Task goal:
Select all lines holding the word "fathers" from the entries that follow.

Records supplied below:

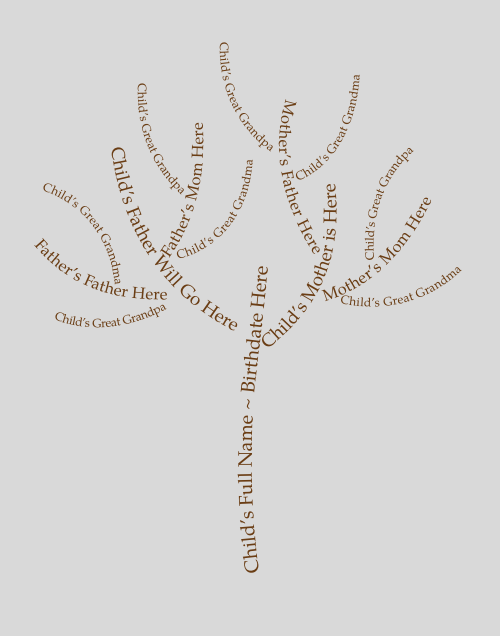
<!DOCTYPE html>
<html lang="en">
<head>
<meta charset="utf-8">
<title>Family Tree</title>
<style>
:root { --paper: #d9d9d9; --bark: #6a3d14; }
html, body { margin: 0; background: var(--paper); overflow: hidden; }
.family-tree { display: block; width: 500px; height: 636px; background: var(--paper); }
.family-tree text { fill: var(--bark); font-family: "TeX Gyre Pagella", "Noto Serif", serif; }
.trunk { font-size: 19.5px; }
.parent { font-size: 18.5px; }
.grandparent { font-size: 16.2px; }
.great { font-size: 12.2px; }
</style>
</head>
<body>
<svg class="family-tree" viewBox="0 0 500 636" role="img" aria-label="Family tree whose trunk and branches are lines of names">
  <defs>
    <path id="trunk" d="M259 572C250 510 250 430 255 385S264 310 268 263"/>
    <path id="father" d="M111 148C120 215 150 290 240 334"/>
    <path id="mother" d="M267 349C320 308 345 255 334 177"/>
    <path id="fathers-father" d="M34 245C70 288 115 302 175 299"/>
    <path id="fathers-mom" d="M169 258C197 218 207 170 202 118"/>
    <path id="mothers-father" d="M286 99C270 150 282 205 317 259"/>
    <path id="mothers-mom" d="M325 301C370 288 408 252 434 195"/>
    <path id="great-1" d="M138 83C136 125 148 165 185 198"/>
    <path id="great-2" d="M178 259C222 248 252 210 253 152"/>
    <path id="great-3" d="M220 42C218 85 235 127 274 154"/>
    <path id="great-4" d="M298 181C335 165 358 125 360 69"/>
    <path id="great-5" d="M42 190C84 204 112 240 115 288"/>
    <path id="great-6" d="M54 319C88 333 130 329 168 308"/>
    <path id="great-7" d="M374 260C371 215 382 178 416 149"/>
    <path id="great-8" d="M340 303C385 313 430 302 464 268"/>
  </defs>

  <text class="trunk" textLength="307"><textPath href="#trunk">Child’s Full Name ~ Birthdate Here</textPath></text>

  <g class="parent">
    <text textLength="231"><textPath href="#father">Child’s Father Will Go Here</textPath></text>
    <text textLength="189"><textPath href="#mother">Child’s Mother is Here</textPath></text>
  </g>

  <g class="grandparent">
    <text textLength="150"><textPath href="#fathers-father">Father’s Father Here</textPath></text>
    <text textLength="143"><textPath href="#fathers-mom">Father’s Mom Here</textPath></text>
    <text textLength="164"><textPath href="#mothers-father">Mother’s Father Here</textPath></text>
    <text textLength="152"><textPath href="#mothers-mom">Mother’s Mom Here</textPath></text>
  </g>

  <g class="great">
    <text textLength="124"><textPath href="#great-1">Child’s Great Grandpa</textPath></text>
    <text textLength="134"><textPath href="#great-2">Child’s Great Grandma</textPath></text>
    <text textLength="126"><textPath href="#great-3">Child’s Great Grandpa</textPath></text>
    <text textLength="130"><textPath href="#great-4">Child’s Great Grandma</textPath></text>
    <text textLength="127"><textPath href="#great-5">Child’s Great Grandma</textPath></text>
    <text textLength="117"><textPath href="#great-6">Child’s Great Grandpa</textPath></text>
    <text textLength="121"><textPath href="#great-7">Child’s Great Grandpa</textPath></text>
    <text textLength="132"><textPath href="#great-8">Child’s Great Grandma</textPath></text>
  </g>
</svg>
</body>
</html>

End of Records supplied.

Reply:
    <path id="fathers-father" d="M34 245C70 288 115 302 175 299"/>
    <path id="fathers-mom" d="M169 258C197 218 207 170 202 118"/>
    <text textLength="150"><textPath href="#fathers-father">Father’s Father Here</textPath></text>
    <text textLength="143"><textPath href="#fathers-mom">Father’s Mom Here</textPath></text>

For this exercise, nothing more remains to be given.